↓↓↓

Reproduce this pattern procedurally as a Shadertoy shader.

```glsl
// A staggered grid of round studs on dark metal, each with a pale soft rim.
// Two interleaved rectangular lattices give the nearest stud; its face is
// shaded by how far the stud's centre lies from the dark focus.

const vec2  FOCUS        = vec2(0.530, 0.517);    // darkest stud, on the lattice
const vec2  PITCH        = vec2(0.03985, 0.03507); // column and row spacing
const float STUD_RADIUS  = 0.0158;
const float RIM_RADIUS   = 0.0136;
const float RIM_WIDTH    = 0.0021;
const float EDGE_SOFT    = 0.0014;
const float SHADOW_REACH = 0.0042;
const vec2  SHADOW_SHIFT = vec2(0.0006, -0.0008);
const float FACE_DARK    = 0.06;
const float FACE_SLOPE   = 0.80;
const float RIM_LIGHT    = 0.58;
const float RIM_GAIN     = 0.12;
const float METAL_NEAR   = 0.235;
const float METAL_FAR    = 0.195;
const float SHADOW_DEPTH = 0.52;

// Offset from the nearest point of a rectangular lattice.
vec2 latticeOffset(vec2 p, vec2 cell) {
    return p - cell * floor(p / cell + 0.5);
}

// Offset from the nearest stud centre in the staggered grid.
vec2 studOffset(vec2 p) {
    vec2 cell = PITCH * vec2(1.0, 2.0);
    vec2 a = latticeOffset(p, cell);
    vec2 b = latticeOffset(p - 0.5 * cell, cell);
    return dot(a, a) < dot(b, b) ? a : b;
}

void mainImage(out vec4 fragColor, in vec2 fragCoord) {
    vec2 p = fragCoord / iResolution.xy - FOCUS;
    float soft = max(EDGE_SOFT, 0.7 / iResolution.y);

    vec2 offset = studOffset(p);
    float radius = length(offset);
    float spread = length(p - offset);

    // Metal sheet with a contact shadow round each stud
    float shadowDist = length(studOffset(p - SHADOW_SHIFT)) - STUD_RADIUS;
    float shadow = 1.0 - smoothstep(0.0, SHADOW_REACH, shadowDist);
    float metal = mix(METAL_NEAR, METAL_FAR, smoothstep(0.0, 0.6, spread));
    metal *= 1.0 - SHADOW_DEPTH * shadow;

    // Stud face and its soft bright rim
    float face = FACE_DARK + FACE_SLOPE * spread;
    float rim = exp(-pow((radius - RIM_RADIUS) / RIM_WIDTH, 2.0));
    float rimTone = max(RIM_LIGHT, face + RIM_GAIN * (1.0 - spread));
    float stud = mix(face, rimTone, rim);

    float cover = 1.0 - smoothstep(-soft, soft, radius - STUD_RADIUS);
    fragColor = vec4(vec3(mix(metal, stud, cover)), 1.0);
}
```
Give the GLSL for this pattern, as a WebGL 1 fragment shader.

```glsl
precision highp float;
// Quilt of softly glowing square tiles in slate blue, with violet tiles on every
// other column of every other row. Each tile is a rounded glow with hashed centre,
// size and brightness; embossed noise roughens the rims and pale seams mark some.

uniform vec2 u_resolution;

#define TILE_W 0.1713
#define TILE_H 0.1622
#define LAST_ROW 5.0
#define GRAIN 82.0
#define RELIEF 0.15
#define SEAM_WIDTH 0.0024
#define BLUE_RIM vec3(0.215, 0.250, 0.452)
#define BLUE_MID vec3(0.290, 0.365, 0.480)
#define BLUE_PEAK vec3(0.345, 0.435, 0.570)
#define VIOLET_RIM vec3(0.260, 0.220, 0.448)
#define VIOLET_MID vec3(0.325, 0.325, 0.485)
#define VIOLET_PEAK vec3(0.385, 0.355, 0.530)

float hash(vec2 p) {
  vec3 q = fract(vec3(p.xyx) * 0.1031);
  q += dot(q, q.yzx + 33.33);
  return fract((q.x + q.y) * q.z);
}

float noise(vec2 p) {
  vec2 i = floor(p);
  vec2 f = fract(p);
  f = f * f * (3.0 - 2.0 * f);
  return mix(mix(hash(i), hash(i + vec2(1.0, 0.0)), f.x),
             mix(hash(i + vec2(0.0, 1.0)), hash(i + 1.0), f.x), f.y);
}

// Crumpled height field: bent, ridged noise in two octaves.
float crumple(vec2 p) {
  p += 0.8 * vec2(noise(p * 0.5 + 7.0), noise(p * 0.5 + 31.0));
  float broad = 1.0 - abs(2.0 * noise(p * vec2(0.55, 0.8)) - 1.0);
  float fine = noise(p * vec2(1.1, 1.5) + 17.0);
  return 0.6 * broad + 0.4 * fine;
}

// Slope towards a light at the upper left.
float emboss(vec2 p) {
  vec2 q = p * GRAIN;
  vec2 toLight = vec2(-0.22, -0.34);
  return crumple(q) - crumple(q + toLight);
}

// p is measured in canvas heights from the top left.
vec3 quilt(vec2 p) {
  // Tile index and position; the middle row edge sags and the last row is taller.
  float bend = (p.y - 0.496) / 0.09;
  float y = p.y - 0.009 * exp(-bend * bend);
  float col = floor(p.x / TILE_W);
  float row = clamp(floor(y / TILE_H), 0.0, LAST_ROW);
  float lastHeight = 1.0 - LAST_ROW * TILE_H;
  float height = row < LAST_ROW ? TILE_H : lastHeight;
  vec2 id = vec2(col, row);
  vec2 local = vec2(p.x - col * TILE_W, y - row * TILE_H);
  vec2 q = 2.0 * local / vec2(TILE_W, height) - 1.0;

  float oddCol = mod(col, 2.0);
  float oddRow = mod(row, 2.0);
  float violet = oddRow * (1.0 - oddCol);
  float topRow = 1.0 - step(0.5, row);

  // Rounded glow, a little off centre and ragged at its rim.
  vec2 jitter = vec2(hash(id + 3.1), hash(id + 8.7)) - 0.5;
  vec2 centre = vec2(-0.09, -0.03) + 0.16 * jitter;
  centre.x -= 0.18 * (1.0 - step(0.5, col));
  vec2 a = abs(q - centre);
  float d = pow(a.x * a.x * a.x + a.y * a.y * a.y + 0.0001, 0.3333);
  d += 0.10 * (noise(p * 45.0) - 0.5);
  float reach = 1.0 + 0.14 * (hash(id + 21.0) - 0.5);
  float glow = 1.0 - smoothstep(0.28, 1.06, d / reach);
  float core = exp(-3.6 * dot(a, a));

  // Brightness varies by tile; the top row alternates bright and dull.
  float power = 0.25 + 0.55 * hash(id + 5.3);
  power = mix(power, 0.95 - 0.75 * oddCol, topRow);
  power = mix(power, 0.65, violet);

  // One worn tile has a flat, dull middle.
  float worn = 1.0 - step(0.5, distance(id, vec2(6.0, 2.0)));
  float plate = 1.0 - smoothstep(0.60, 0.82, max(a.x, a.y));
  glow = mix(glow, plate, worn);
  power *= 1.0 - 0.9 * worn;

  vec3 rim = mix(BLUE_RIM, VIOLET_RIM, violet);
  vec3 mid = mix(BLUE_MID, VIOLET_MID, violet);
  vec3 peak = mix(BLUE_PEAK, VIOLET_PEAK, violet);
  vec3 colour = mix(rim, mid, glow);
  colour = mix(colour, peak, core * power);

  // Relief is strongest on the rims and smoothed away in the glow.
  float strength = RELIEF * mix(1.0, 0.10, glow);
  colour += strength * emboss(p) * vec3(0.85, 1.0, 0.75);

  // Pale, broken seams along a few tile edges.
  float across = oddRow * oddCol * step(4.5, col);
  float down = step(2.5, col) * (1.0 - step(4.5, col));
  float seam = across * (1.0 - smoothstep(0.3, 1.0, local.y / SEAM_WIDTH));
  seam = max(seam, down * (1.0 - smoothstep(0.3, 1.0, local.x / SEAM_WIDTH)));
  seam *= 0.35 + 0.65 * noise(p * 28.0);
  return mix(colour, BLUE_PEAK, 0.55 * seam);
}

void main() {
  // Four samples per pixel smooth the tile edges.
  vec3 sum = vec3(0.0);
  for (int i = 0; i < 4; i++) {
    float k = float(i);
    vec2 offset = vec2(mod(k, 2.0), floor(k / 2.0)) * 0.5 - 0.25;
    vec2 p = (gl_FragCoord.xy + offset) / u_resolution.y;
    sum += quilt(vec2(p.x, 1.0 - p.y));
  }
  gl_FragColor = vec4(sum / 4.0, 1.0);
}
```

↑↑↑

#### [Task details]
Lines with "studOffset": return each one from the data above.

#### [Solution below]
vec2 studOffset(vec2 p) {
    vec2 offset = studOffset(p);
    float shadowDist = length(studOffset(p - SHADOW_SHIFT)) - STUD_RADIUS;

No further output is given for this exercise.